    Introduction to Sigma Model Anomalies, in Symposium on Anomalies, Geometry, and Topology
    (1985-03-01) Nelson, Philip C
    Talk presented at the Symposium on Anomalies, Topology, and Geometry, Argonne National Laboratory, March, 1985.
  • Publication
    (Book review). Jennifer Robertson’s Takarazuka: Sexual Politics and Popular Culture in Modern Japan
    (1999-06-01) Kano, Ayako
    Takarazuka: Sexual Politics and Popular Culture in Modern Japan. By Jennifer Robertson. University of California Press, Berkeley, 1998. xvi, 278 pages. $40.00, cloth; $15.95, paper.
  • Publication
    Using Syntactic Information in Document Filtering: A Comparative Study of Part-of-Speech Tagging and Supertagging
    (1996-12-01) Chandrasekar, R.; Srinivas, B.
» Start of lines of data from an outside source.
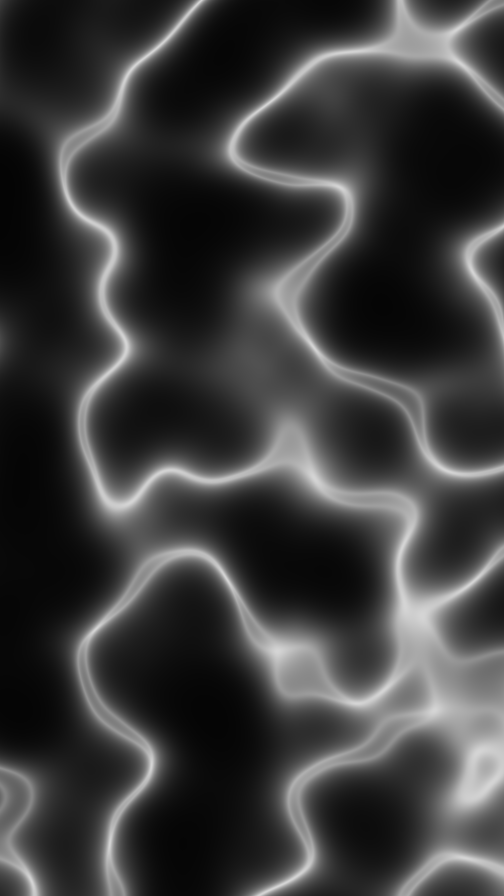
Write a Shadertoy shader that draws this background.

```glsl
// Draws glowing grey filaments: paired zero contours of smooth noise on black.

const float CELLS_ACROSS = 2.7;   // noise cells over the canvas width
const float NOISE_GAIN = 4.4;     // brings the noise to about unit deviation
const float STRAND_SPREAD = 0.13; // how far the paired strands drift apart
const float CUSP_SOFTNESS = 0.04; // rounds the crest of each strand

// Sine-free hash: lattice point to two values in 0..1
vec2 hash22(vec2 p) {
    vec3 q = fract(p.xyx * vec3(0.1031, 0.1030, 0.0973));
    q += dot(q, q.yzx + 33.33);
    return fract((q.xx + q.yz) * q.zy);
}

// Contribution of one lattice corner
float cornerSlope(vec2 cell, vec2 corner, vec2 local) {
    vec2 gradient = normalize(hash22(cell + corner) * 2.0 - 0.999);
    return dot(gradient, local - corner);
}

// Gradient noise with quintic interpolation
float gradientNoise(vec2 p) {
    vec2 cell = floor(p);
    vec2 f = p - cell;
    vec2 w = f * f * f * (f * (f * 6.0 - 15.0) + 10.0);
    float low = mix(cornerSlope(cell, vec2(0, 0), f),
                    cornerSlope(cell, vec2(1, 0), f), w.x);
    float high = mix(cornerSlope(cell, vec2(0, 1), f),
                     cornerSlope(cell, vec2(1, 1), f), w.x);
    return mix(low, high, w.y);
}

// Large loops with a rotated, finer octave for the bends
float contourField(vec2 p, float detail) {
    mat2 turn = mat2(0.8, 0.6, -0.6, 0.8);
    return gradientNoise(p) + detail * gradientNoise(turn * p * 2.0 + 17.3);
}

// Wide halo plus a narrow bright core around the zero contour
float strandGlow(float height, float softness) {
    float d = sqrt(height * height + softness * softness);
    return 0.6 * exp(-1.75 * d) + 0.36 * exp(-8.0 * d);
}

void mainImage(out vec4 fragColor, in vec2 fragCoord) {
    vec2 p = fragCoord / iResolution.x * CELLS_ACROSS + vec2(41.4, 23.7);

    float field = contourField(p, 0.38);
    float drift = STRAND_SPREAD * gradientNoise(p * 1.4 + 71.6);

    // Two strands that part and cross again
    float glow = 0.0;
    for (int i = 0; i < 2; i++) {
        float side = float(i) * 2.0 - 1.0;
        glow += 0.5 * strandGlow(NOISE_GAIN * (field + side * drift), CUSP_SOFTNESS);
    }

    fragColor = vec4(vec3(0.012 + glow), 1.0);
}
```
    Any coherent text contains significant latent information, such as syntactic structure and patterns of language use. This information can be exploited to overcome the inadequacies of keyword-based retrieval and make information retrieval more efficient. In this paper, we demonstrate quantitatively how syntactic information is useful in filtering out irrelevant documents. We also compare two different syntactic labelings-- simple Part-of-Speech (POS) labeling and Supertag labeling-- and show how the richer (more fine-grained) representation of supertags leads to more efficient and effective document filtering. We have implemented a system which exploits syntactic information in a flexible manner to filter documents. The system has been tested on a large collection of news sentences, and achieves an F-score of 89 for filtering out irrelevant sentences. Its performance and modularity makes it a promising postprocessing addition to any Information Retrieval system.
  • Publication
    Recent Dissertations
  • Publication
    Bringing in the Family: Kinship Support and Contraceptive Behavior
    (1981) Furstenberg, Frank F; Herceg-Baron, Roberta; Jemail, Jay
    Though social programs are usually based on a presumption of empirical knowledge, it is no secret that research typically follows, rather than precedes efforts at social intervention. More often than not, social scientists are called in to assess the impact of an existing programmatic initiative, and are asked to render a judgment about the wisdom of a particular course of action after the fact. Only rarely do they take an active part in planning the experiments that they evaluate.
  • Publication
    Medieval and Modern Jewish History
    (1995) Ruderman, David B
    There has been a virtual explosion of scholarly writing on Jewish history in the medieval and modern periods during the last thirty years. One rough measure of this development is to compare the present entries on Jewish history in this Guide with the previous edition published in 1961. Of the hundred and twenty items on Jewish history listed in the earlier Guide, less than half actually pertain to the medieval and modern periods. This compares with some 325 items allotted to this section of the present Guide dealing exclusively with postancient Jewish history. But the sheer number of cited works is only the beginning of the story. Among the entries in the 1961 edition, the number of individual authors is relatively small; Salo W. Baron is listed several times, as are Cecil Roth, Jacob Marcus, and Guido Kisch. This obviously reflects the relatively small number of professional historians in the field as of 1961 and an even smaller number holding full-time positions in North American universities.
  • Publication
    Accuracy of Diffusing-Wave Spectroscopy Theories
    (1995-04-01) Durian, Douglas J
    Random walk computer simulations are reported for the electric field autocorrelation of photons transmitted through multiple-scattering slabs. The results are used as a benchmark for judging the accuracy of competing theories of diffusing-wave spectroscopy (DWS), and also for distinguishing between errors introduced from the approximation of diffusive photon transport and from the continuum approximation that the total square wave-vector transfer of a transmitted photon is proportional to its path length in the material. An important conclusion is that these errors partially cancel, giving accuracies on the order of a few percent for typical experimental situations. Detailed comparisons are made as a function of optical thickness, boundary reflectivity, as well as scattering anisotropy; guidelines are generated for optimizing the analysis of actual DWS data in terms of the dynamics of individual scattering sites.